══ Material provided

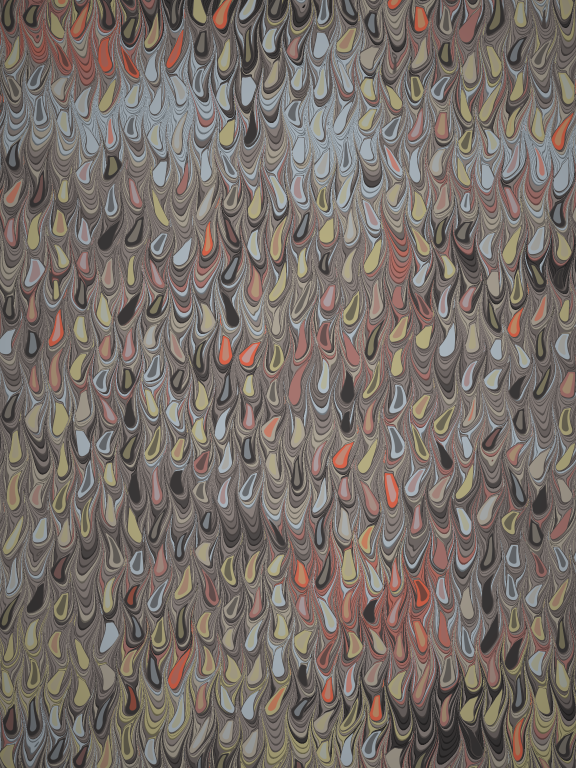
Give the GLSL for this pattern, as a Shadertoy shader.

```glsl
// Combed marbled paper: hanging scallops of fine ink bands with curled teardrops.
const float COLUMNS = 24.0;
const float ROWS = 21.0;
const float BANDS = 6.0;         // ink bands per row
const float DROP_PUSH = 2.6;     // bands displaced around a drop
const float DROP_WIDTH = 0.30;   // half width, as a share of a column
const float TAIL = 0.95;         // tail length in rows
const float LINE_WIDTH = 0.26;   // dark vein, as a share of a band
const float LINE_DEPTH = 0.36;
const float RUN = 3.0;           // columns that one ink runs across
const int SAMPLES = 3;           // smoothing grid per side

const vec3 TAUPE = vec3(0.51, 0.475, 0.46);
const vec3 UMBER = vec3(0.41, 0.38, 0.37);
const vec3 SAND = vec3(0.62, 0.59, 0.54);
const vec3 CHARCOAL = vec3(0.22, 0.21, 0.21);
const vec3 ROSE = vec3(0.60, 0.42, 0.40);
const vec3 PALE = vec3(0.63, 0.67, 0.70);
const vec3 OLIVE = vec3(0.66, 0.63, 0.47);
const vec3 ORANGE = vec3(0.78, 0.36, 0.27);

// Ink pools: centre xy, radius xy
const vec4 PALE_POOLS[3] = vec4[3](vec4(0.57, 0.80, 0.14, 0.08),
    vec4(0.93, 0.79, 0.12, 0.06), vec4(0.22, 0.85, 0.20, 0.05));
const vec4 WARM_POOLS[3] = vec4[3](vec4(0.13, 0.93, 0.12, 0.05),
    vec4(0.64, 0.22, 0.11, 0.06), vec4(0.68, 0.64, 0.04, 0.06));
const vec4 DARK_POOLS[3] = vec4[3](vec4(0.45, 0.97, 0.28, 0.04),
    vec4(0.95, 0.65, 0.09, 0.03), vec4(0.76, 0.04, 0.26, 0.04));

float hash(vec2 p) {
    vec3 q = fract(vec3(p.xyx) * 0.1031);
    q += dot(q, q.yzx + 33.33);
    return fract((q.x + q.y) * q.z);
}

float pool(vec2 p, vec4 shape) {
    vec2 q = (p - shape.xy) / shape.zw;
    return exp(-dot(q, q));
}

vec3 bandInk(float r) {
    vec3 ink = TAUPE;
    if (r > 0.42) ink = UMBER;
    if (r > 0.62) ink = SAND;
    if (r > 0.80) ink = mix(CHARCOAL, UMBER, 0.35);
    if (r > 0.88) ink = ROSE;
    if (r > 0.94) ink = PALE;
    return ink;
}

vec3 dropInk(float r) {
    vec3 ink = OLIVE;
    if (r > 0.28) ink = PALE;
    if (r > 0.50) ink = CHARCOAL;
    if (r > 0.68) ink = ROSE;
    if (r > 0.81) ink = SAND;
    if (r > 0.96) ink = ORANGE;
    return ink;
}

// Lets nearby pools replace an ink, by chance
vec3 tintByPools(vec3 ink, vec2 p, float r, float warmMix) {
    float pale = 0.0, warm = 0.0, dark = 0.0;
    for (int i = 0; i < 3; i++) {
        pale = max(pale, pool(p, PALE_POOLS[i]));
        warm = max(warm, pool(p, WARM_POOLS[i]));
        dark = max(dark, pool(p, DARK_POOLS[i]));
    }
    if (r < 0.55 * dark) ink = CHARCOAL;
    if (r < 0.60 * warm) ink = mix(ROSE, ORANGE, warmMix);
    if (r < 0.90 * pale) ink = PALE;
    float oliveEdge = smoothstep(0.30, 0.0, p.y) + smoothstep(0.88, 1.0, p.y);
    if (r > 1.0 - 0.16 * oliveEdge) ink = OLIVE;
    return ink;
}

vec3 marble(vec2 uv) {
    // Comb teeth sway and pull the bands into cusps
    float x = uv.x * COLUMNS + 0.16 * sin(uv.y * 13.0 + uv.x * 5.0)
            + 0.12 * sin(uv.y * ROWS * 3.4 + uv.x * 19.0);
    float column = floor(x);
    float f = x - column - 0.5;
    float a = 2.0 * abs(f);
    float rise = 0.46 * a * a + 0.62 * pow(a, 7.0);
    float v = uv.y * ROWS - rise + 0.22 * sin(x * 1.9 + uv.y * 9.0)
            + 0.25 * sin(uv.x * 11.0 + uv.y * 6.0) + 0.12 * sin(uv.x * 29.0 - uv.y * 19.0);
    vec2 cell = vec2(column, floor(v));
    float t = fract(v);

    // Teardrop: round foot, tail curling up into one cusp
    float seed = hash(cell + 51.0);
    float side = hash(cell + 13.0) < 0.75 ? 1.0 : -1.0;
    float y = t + rise - 0.40;
    float climb = clamp(y / TAIL, 0.0, 1.0);
    float spine = -0.10 + 0.54 * climb * (0.35 + 0.65 * climb);
    float width = DROP_WIDTH * mix(0.7, 1.15, seed) * pow(1.0 - climb, 1.4) + 0.025;
    vec2 e = vec2((f * side - spine) / width, min(y, 0.0) / 0.22);
    float bump = exp(-0.7 * dot(e, e)) * smoothstep(0.06, 0.16, seed);
    bump *= smoothstep(1.0, 0.86, a) * smoothstep(0.0, 0.12, t) * smoothstep(1.0, 0.85, t);

    // Bands wrap around the drop; each ink runs over a few columns
    float h = v * BANDS + DROP_PUSH * bump;
    float band = floor(h);
    float run = floor((column + RUN * hash(vec2(band, 5.0))) / RUN);
    float r = hash(vec2(run, band) + 3.0);
    vec2 place = (cell + 0.5) / vec2(COLUMNS, ROWS);
    vec3 color = tintByPools(bandInk(r), place, hash(vec2(band, run) + 29.0), 0.4 * r);
    float vein = 1.0 - smoothstep(LINE_WIDTH - 0.10, LINE_WIDTH + 0.10, fract(h));
    color = mix(color, color * (1.0 - LINE_DEPTH), vein);

    // Dark rim, body and inner core
    vec3 body = tintByPools(dropInk(hash(cell + 87.0)), place, hash(cell + 131.0), seed);
    color = mix(color, UMBER * 0.75, smoothstep(0.44, 0.50, bump));
    color = mix(color, body, smoothstep(0.54, 0.60, bump));
    vec3 core = mix(dropInk(hash(cell + 173.0)), body, 0.4);
    return mix(color, core, smoothstep(0.84, 0.89, bump));
}

void mainImage(out vec4 fragColor, in vec2 fragCoord) {
    vec3 color = vec3(0.0);
    for (int j = 0; j < SAMPLES; j++)
        for (int i = 0; i < SAMPLES; i++) {
            vec2 offset = (vec2(i, j) + 0.5) / float(SAMPLES) - 0.5;
            color += marble((fragCoord + offset) / iResolution.xy);
        }
    color /= float(SAMPLES * SAMPLES);
    // Uneven light falls off toward the corners
    vec2 c = fragCoord / iResolution.xy - vec2(0.54, 0.52);
    fragColor = vec4(color * (1.08 - 0.62 * dot(c, c)), 1.0);
}
```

════

▶ Prompt: Write the records out exactly once more, leaving off the pictures.

▶ Answer space:
Give the GLSL for this pattern, as a Shadertoy shader.

```glsl
// Combed marbled paper: hanging scallops of fine ink bands with curled teardrops.
const float COLUMNS = 24.0;
const float ROWS = 21.0;
const float BANDS = 6.0;         // ink bands per row
const float DROP_PUSH = 2.6;     // bands displaced around a drop
const float DROP_WIDTH = 0.30;   // half width, as a share of a column
const float TAIL = 0.95;         // tail length in rows
const float LINE_WIDTH = 0.26;   // dark vein, as a share of a band
const float LINE_DEPTH = 0.36;
const float RUN = 3.0;           // columns that one ink runs across
const int SAMPLES = 3;           // smoothing grid per side

const vec3 TAUPE = vec3(0.51, 0.475, 0.46);
const vec3 UMBER = vec3(0.41, 0.38, 0.37);
const vec3 SAND = vec3(0.62, 0.59, 0.54);
const vec3 CHARCOAL = vec3(0.22, 0.21, 0.21);
const vec3 ROSE = vec3(0.60, 0.42, 0.40);
const vec3 PALE = vec3(0.63, 0.67, 0.70);
const vec3 OLIVE = vec3(0.66, 0.63, 0.47);
const vec3 ORANGE = vec3(0.78, 0.36, 0.27);

// Ink pools: centre xy, radius xy
const vec4 PALE_POOLS[3] = vec4[3](vec4(0.57, 0.80, 0.14, 0.08),
    vec4(0.93, 0.79, 0.12, 0.06), vec4(0.22, 0.85, 0.20, 0.05));
const vec4 WARM_POOLS[3] = vec4[3](vec4(0.13, 0.93, 0.12, 0.05),
    vec4(0.64, 0.22, 0.11, 0.06), vec4(0.68, 0.64, 0.04, 0.06));
const vec4 DARK_POOLS[3] = vec4[3](vec4(0.45, 0.97, 0.28, 0.04),
    vec4(0.95, 0.65, 0.09, 0.03), vec4(0.76, 0.04, 0.26, 0.04));

float hash(vec2 p) {
    vec3 q = fract(vec3(p.xyx) * 0.1031);
    q += dot(q, q.yzx + 33.33);
    return fract((q.x + q.y) * q.z);
}

float pool(vec2 p, vec4 shape) {
    vec2 q = (p - shape.xy) / shape.zw;
    return exp(-dot(q, q));
}

vec3 bandInk(float r) {
    vec3 ink = TAUPE;
    if (r > 0.42) ink = UMBER;
    if (r > 0.62) ink = SAND;
    if (r > 0.80) ink = mix(CHARCOAL, UMBER, 0.35);
    if (r > 0.88) ink = ROSE;
    if (r > 0.94) ink = PALE;
    return ink;
}

vec3 dropInk(float r) {
    vec3 ink = OLIVE;
    if (r > 0.28) ink = PALE;
    if (r > 0.50) ink = CHARCOAL;
    if (r > 0.68) ink = ROSE;
    if (r > 0.81) ink = SAND;
    if (r > 0.96) ink = ORANGE;
    return ink;
}

// Lets nearby pools replace an ink, by chance
vec3 tintByPools(vec3 ink, vec2 p, float r, float warmMix) {
    float pale = 0.0, warm = 0.0, dark = 0.0;
    for (int i = 0; i < 3; i++) {
        pale = max(pale, pool(p, PALE_POOLS[i]));
        warm = max(warm, pool(p, WARM_POOLS[i]));
        dark = max(dark, pool(p, DARK_POOLS[i]));
    }
    if (r < 0.55 * dark) ink = CHARCOAL;
    if (r < 0.60 * warm) ink = mix(ROSE, ORANGE, warmMix);
    if (r < 0.90 * pale) ink = PALE;
    float oliveEdge = smoothstep(0.30, 0.0, p.y) + smoothstep(0.88, 1.0, p.y);
    if (r > 1.0 - 0.16 * oliveEdge) ink = OLIVE;
    return ink;
}

vec3 marble(vec2 uv) {
    // Comb teeth sway and pull the bands into cusps
    float x = uv.x * COLUMNS + 0.16 * sin(uv.y * 13.0 + uv.x * 5.0)
            + 0.12 * sin(uv.y * ROWS * 3.4 + uv.x * 19.0);
    float column = floor(x);
    float f = x - column - 0.5;
    float a = 2.0 * abs(f);
    float rise = 0.46 * a * a + 0.62 * pow(a, 7.0);
    float v = uv.y * ROWS - rise + 0.22 * sin(x * 1.9 + uv.y * 9.0)
            + 0.25 * sin(uv.x * 11.0 + uv.y * 6.0) + 0.12 * sin(uv.x * 29.0 - uv.y * 19.0);
    vec2 cell = vec2(column, floor(v));
    float t = fract(v);

    // Teardrop: round foot, tail curling up into one cusp
    float seed = hash(cell + 51.0);
    float side = hash(cell + 13.0) < 0.75 ? 1.0 : -1.0;
    float y = t + rise - 0.40;
    float climb = clamp(y / TAIL, 0.0, 1.0);
    float spine = -0.10 + 0.54 * climb * (0.35 + 0.65 * climb);
    float width = DROP_WIDTH * mix(0.7, 1.15, seed) * pow(1.0 - climb, 1.4) + 0.025;
    vec2 e = vec2((f * side - spine) / width, min(y, 0.0) / 0.22);
    float bump = exp(-0.7 * dot(e, e)) * smoothstep(0.06, 0.16, seed);
    bump *= smoothstep(1.0, 0.86, a) * smoothstep(0.0, 0.12, t) * smoothstep(1.0, 0.85, t);

    // Bands wrap around the drop; each ink runs over a few columns
    float h = v * BANDS + DROP_PUSH * bump;
    float band = floor(h);
    float run = floor((column + RUN * hash(vec2(band, 5.0))) / RUN);
    float r = hash(vec2(run, band) + 3.0);
    vec2 place = (cell + 0.5) / vec2(COLUMNS, ROWS);
    vec3 color = tintByPools(bandInk(r), place, hash(vec2(band, run) + 29.0), 0.4 * r);
    float vein = 1.0 - smoothstep(LINE_WIDTH - 0.10, LINE_WIDTH + 0.10, fract(h));
    color = mix(color, color * (1.0 - LINE_DEPTH), vein);

    // Dark rim, body and inner core
    vec3 body = tintByPools(dropInk(hash(cell + 87.0)), place, hash(cell + 131.0), seed);
    color = mix(color, UMBER * 0.75, smoothstep(0.44, 0.50, bump));
    color = mix(color, body, smoothstep(0.54, 0.60, bump));
    vec3 core = mix(dropInk(hash(cell + 173.0)), body, 0.4);
    return mix(color, core, smoothstep(0.84, 0.89, bump));
}

void mainImage(out vec4 fragColor, in vec2 fragCoord) {
    vec3 color = vec3(0.0);
    for (int j = 0; j < SAMPLES; j++)
        for (int i = 0; i < SAMPLES; i++) {
            vec2 offset = (vec2(i, j) + 0.5) / float(SAMPLES) - 0.5;
            color += marble((fragCoord + offset) / iResolution.xy);
        }
    color /= float(SAMPLES * SAMPLES);
    // Uneven light falls off toward the corners
    vec2 c = fragCoord / iResolution.xy - vec2(0.54, 0.52);
    fragColor = vec4(color * (1.08 - 0.62 * dot(c, c)), 1.0);
}
```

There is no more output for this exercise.